Upon announcement, Montgomery Mayor Todd Strange told a local news outlet that the exchange is a boon for the city’s technological and financial future, as it puts the city on a path to becoming a 100 gigabit city – and the bandwidth will bring in millions in economic development.
Though some of the city’s expectations are a bit overblown, says Chris Mitchell at the Institute for Local Self-Reliance, installing the exchange was a smart move.
“It’s important and I think it’s terrific that they’re doing it,” Mitchell said. “However, the main bottleneck that most residents and businesses see will not change. And that’s their connection right outside their house or business. This local peering point will not make their local connections faster, most likely. What it will hopefully do is make it easier for local ISPs, or even the city if it so chose, to expand, because they wouldn’t have to figure out how to connect to Atlanta or some other major hub. They can just connect in town.”
That promises of such magnitude can be purchased for just $1,000 a month is curious given how rare exchange points are. The Western seaboard and New England each have dozens of exchanges, as they serve both larger populations and as intercontinental access points, but in many regions it’s possible to go hundreds of miles and cross entire states without finding one. It’s not just cities that are without exchanges – Tennessee, North Carolina, Mississippi, Oklahoma, Arkansas, Louisiana, North Dakota, South Dakota, Idaho and Wyoming are just some of the states that don’t have an exchange point. More cities should build them, Mitchell said, but one can’t expect it to work everywhere.
“What you need is excited networks to connect within it,” Mitchell explained. “So to some extent, this is a quintessential public-private action where the city is working with the private providers and [educational institutions], because if a city just did this and the local networks weren’t interested in using it, it won’t go anywhere.”

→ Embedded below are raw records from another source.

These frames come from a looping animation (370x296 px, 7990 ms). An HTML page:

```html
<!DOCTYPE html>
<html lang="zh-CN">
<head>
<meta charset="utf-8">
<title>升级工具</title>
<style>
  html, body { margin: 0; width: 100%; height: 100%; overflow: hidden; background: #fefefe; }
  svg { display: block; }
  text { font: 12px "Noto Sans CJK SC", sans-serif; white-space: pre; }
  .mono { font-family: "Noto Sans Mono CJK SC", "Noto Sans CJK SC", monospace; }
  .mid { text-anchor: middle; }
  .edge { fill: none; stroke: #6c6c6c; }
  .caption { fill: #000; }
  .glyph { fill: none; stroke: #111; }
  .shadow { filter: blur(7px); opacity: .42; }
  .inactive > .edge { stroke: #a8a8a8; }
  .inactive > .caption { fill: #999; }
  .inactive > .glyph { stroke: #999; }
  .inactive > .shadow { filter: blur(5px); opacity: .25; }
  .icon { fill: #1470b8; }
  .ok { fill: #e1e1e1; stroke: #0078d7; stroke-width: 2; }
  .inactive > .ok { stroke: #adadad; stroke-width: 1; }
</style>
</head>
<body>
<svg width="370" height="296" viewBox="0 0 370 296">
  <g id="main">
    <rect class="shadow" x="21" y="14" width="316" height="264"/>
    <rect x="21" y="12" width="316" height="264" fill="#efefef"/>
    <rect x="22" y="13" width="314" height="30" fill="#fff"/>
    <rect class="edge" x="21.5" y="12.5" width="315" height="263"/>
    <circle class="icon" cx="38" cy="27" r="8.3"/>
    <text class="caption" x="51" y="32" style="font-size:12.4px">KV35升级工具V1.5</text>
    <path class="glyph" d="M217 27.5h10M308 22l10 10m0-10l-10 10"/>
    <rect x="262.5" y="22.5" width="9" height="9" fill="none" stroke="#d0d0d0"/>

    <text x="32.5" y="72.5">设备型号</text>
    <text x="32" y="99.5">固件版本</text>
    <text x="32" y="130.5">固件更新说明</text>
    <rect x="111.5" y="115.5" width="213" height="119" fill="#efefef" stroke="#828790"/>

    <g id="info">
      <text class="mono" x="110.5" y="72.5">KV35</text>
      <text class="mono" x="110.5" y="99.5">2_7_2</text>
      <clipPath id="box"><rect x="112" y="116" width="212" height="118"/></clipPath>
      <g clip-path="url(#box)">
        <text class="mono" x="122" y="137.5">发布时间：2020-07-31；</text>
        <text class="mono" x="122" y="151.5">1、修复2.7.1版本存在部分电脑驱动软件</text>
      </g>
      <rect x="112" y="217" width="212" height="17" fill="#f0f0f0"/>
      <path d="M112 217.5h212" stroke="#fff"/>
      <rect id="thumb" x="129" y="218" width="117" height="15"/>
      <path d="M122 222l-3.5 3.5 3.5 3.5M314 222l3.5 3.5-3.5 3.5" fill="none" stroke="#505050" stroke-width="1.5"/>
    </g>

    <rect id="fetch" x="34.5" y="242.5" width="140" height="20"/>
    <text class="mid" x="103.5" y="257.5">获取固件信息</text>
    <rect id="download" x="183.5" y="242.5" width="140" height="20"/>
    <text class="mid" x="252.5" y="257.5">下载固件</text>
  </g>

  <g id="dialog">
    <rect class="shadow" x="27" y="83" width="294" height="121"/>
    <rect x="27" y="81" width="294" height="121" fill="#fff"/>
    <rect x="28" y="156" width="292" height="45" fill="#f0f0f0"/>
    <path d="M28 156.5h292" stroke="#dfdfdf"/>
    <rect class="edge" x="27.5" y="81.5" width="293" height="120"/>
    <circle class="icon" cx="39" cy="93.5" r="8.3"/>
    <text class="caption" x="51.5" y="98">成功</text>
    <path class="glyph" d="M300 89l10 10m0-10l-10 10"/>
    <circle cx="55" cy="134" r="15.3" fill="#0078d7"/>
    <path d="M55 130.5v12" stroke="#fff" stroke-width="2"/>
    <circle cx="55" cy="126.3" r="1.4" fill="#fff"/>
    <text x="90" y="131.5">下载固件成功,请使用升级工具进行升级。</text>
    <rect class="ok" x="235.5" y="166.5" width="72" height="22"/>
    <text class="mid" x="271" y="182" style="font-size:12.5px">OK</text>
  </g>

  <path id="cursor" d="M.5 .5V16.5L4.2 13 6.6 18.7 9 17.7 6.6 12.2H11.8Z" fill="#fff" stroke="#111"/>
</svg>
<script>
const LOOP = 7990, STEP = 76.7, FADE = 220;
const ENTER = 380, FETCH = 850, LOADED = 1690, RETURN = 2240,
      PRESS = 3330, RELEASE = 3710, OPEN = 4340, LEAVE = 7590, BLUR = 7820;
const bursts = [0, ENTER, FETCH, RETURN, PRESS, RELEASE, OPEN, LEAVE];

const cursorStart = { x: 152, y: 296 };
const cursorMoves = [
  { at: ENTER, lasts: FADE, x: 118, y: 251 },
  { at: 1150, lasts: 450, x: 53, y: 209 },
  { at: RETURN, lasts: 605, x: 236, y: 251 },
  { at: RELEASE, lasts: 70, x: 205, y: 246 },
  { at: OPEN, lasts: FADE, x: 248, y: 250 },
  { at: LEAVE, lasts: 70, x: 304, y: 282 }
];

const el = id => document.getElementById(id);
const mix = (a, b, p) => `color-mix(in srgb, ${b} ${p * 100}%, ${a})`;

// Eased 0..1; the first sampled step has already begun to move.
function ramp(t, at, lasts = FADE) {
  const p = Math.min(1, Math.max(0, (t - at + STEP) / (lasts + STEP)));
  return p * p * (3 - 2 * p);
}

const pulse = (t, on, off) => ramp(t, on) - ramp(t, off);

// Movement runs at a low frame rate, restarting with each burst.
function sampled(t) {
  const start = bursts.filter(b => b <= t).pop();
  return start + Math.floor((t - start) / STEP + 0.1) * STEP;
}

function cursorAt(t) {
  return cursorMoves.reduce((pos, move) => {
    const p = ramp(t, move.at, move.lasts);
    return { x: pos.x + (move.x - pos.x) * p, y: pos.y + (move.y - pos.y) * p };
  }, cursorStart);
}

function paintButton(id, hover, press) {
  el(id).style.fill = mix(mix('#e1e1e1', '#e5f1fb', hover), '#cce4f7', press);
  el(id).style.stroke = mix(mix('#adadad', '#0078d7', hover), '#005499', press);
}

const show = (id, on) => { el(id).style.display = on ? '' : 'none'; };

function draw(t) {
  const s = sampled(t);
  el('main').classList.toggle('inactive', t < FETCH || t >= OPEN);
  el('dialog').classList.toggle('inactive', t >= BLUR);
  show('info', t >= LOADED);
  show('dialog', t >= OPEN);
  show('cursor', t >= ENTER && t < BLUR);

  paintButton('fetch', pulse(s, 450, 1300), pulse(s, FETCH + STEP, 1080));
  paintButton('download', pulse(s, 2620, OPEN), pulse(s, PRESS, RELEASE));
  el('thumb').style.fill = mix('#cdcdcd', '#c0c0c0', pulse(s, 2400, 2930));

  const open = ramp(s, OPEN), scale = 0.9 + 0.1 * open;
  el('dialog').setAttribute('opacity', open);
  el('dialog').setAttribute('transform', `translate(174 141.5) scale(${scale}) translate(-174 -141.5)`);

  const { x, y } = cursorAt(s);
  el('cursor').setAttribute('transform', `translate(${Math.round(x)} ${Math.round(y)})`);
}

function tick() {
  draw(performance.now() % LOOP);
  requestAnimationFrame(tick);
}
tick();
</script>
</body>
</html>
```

The Midwest Internet Cooperative Exchange (MICE) in Minneapolis, for instance, serves as a regional traffic handler that saves some ISPs a trip to Chicago or Wisconsin. For proprietary reasons, not everyone can use that exchange, Mitchell said, but even without speed boosts, more exchanges can yield other advantages.

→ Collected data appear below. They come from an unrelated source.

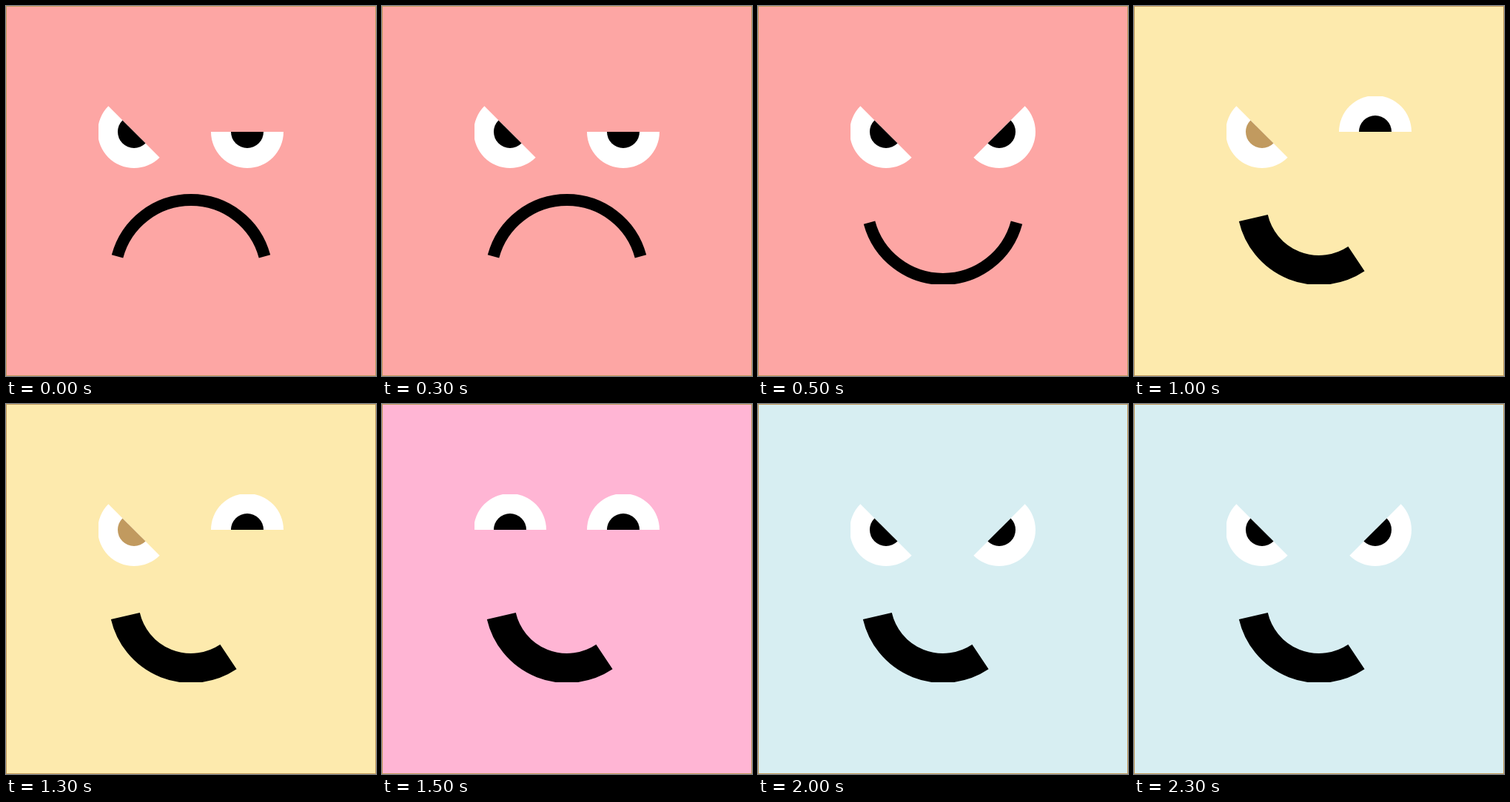
Recreate the animation shown at these times as an HTML page. Size 500 px wide and 500 px high, loop 2.5 s.

```html
<!DOCTYPE html>
<html lang="en">
<head>
<meta charset="utf-8">
<title>Moody face</title>
<style>
  html, body { margin: 0; width: 100%; height: 100%; overflow: hidden; }
  svg { display: block; width: 500px; height: 500px; }
</style>
</head>
<body>
<svg viewBox="0 0 500 500">
  <defs>
    <clipPath id="box"><rect x="125" y="122" width="250" height="254"/></clipPath>
  </defs>
  <rect width="500" height="500" fill="#c19a5b"/>
  <rect id="skin" x="1" y="1" width="498" height="498"/>
  <g clip-path="url(#box)">
    <g id="left">
      <path d="M-49 0A49 49 0 0 0 49 0Z" fill="#fff"/>
      <path class="pupil" d="M-22 0A22 22 0 0 0 22 0Z"/>
    </g>
    <g id="right">
      <path d="M-49 0A49 49 0 0 0 49 0Z" fill="#fff"/>
      <path d="M-22 0A22 22 0 0 0 22 0Z"/>
    </g>
    <path id="mouth" fill="none" stroke="#000"/>
  </g>
</svg>
<script>
const STEP = 500;
const $ = s => document.querySelector(s);
const skin = $('#skin'), left = $('#left'), right = $('#right');
const pupil = $('.pupil'), mouth = $('#mouth');

// Mouth arcs: centre height, radius, stroke width, start and end angle
const frown = { y: 365, r: 103, w: 16, from: 195, to: 345 };
const smile = { y: 266, r: 103, w: 16, from: 165, to: 15 };
const smirk = { y: 266, r: 91, w: 40, from: 167, to: 56.3 };

// Eyelid angles: 0 shows the lower half of the eye, 180 the upper half
const moods = [
  { skin: '#fda6a4', left: 45, right: 0, pupil: '#000', mouth: frown },
  { skin: '#fda6a4', left: 45, right: -45, pupil: '#000', mouth: smile },
  { skin: '#fdeaad', left: 45, right: 180, pupil: '#c19a5f', mouth: smirk },
  { skin: '#ffb5d4', left: 180, right: 180, pupil: '#000', mouth: smirk },
  { skin: '#d7eef2', left: 45, right: -45, pupil: '#000', mouth: smirk }
];

function arc({ y, r, from, to }) {
  const point = deg => {
    const a = deg * Math.PI / 180;
    return `${250 + r * Math.cos(a)} ${y + r * Math.sin(a)}`;
  };
  return `M${point(from)}A${r} ${r} 0 0 ${to > from ? 1 : 0} ${point(to)}`;
}

function show(mood) {
  skin.setAttribute('fill', mood.skin);
  left.setAttribute('transform', `translate(173 170) rotate(${mood.left})`);
  right.setAttribute('transform', `translate(326 170) rotate(${mood.right})`);
  pupil.setAttribute('fill', mood.pupil);
  mouth.setAttribute('d', arc(mood.mouth));
  mouth.setAttribute('stroke-width', mood.mouth.w);
}

const start = performance.now();
let current = -1;

function tick() {
  const elapsed = Math.max(0, performance.now() - start);
  const index = Math.floor(elapsed / STEP) % moods.length;
  if (index !== current) show(moods[current = index]);
  requestAnimationFrame(tick);
}
tick();
</script>
</body>
</html>
```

“Speed is not everything on a network,” he explained. “Increasingly, businesses care about things like latency and other network measurements, and when you don’t have to pass through a whole bunch of extra routers or go hundreds of extra miles out of your way, you get better performance.”
If companies can host their data closer where it’s needed, it can ease network congestion. Companies like Microsoft and Apple store operating system updates at exchanges, while companies like Netflix and Hulu store movies. The same principle applies to the buildout of local networks. There’s less backhaul connecting a neighborhood to a fiber network if the exchange is in town.

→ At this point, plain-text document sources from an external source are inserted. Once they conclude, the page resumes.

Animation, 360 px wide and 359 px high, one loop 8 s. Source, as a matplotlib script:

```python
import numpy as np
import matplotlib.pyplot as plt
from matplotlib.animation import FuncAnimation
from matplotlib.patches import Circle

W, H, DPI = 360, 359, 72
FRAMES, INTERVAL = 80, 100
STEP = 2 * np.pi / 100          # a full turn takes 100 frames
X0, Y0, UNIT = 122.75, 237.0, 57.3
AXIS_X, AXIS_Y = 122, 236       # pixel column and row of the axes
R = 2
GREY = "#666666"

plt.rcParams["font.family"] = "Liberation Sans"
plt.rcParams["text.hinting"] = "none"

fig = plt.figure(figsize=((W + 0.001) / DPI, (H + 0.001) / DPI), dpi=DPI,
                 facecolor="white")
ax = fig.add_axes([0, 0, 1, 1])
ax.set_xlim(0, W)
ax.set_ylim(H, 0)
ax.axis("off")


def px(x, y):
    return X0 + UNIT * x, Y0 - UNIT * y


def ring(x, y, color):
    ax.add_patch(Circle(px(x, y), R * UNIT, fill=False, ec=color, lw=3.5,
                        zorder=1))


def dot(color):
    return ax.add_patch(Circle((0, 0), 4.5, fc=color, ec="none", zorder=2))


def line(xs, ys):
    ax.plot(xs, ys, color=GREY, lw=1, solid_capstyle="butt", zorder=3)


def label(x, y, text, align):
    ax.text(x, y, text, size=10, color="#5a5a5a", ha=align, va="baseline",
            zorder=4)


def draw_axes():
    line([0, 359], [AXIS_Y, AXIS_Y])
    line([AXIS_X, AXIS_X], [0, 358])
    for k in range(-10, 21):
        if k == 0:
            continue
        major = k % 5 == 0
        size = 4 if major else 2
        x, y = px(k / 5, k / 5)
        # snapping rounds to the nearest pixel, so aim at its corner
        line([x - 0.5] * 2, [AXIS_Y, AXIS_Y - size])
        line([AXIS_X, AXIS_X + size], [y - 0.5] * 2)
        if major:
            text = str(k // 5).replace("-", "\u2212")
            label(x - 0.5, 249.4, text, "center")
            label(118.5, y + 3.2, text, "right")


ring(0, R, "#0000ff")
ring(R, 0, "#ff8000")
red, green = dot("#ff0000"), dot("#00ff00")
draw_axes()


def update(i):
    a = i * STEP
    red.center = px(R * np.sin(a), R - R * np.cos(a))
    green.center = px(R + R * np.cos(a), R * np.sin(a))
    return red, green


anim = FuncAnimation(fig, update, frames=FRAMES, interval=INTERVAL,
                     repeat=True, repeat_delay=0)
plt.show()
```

So for a city considering an exchange, not much is needed but a little creative thinking, said Mitchell. Santa Monica, Calif., for instance, repurposed an old jail for one during a remodel.
“What you need for something like that is a building that has secure access and fiber optics,” he said. “You could take a school, fire station, police station, take a little portion of that property, build up a glorified hut that has air conditioning and heating, and make a secure entrance, and you basically have something like this. It’s a little more complicated than that, but it is something that cities can do because they have property everywhere.”
Colin wrote for Government Technology from 2010 through most of 2016.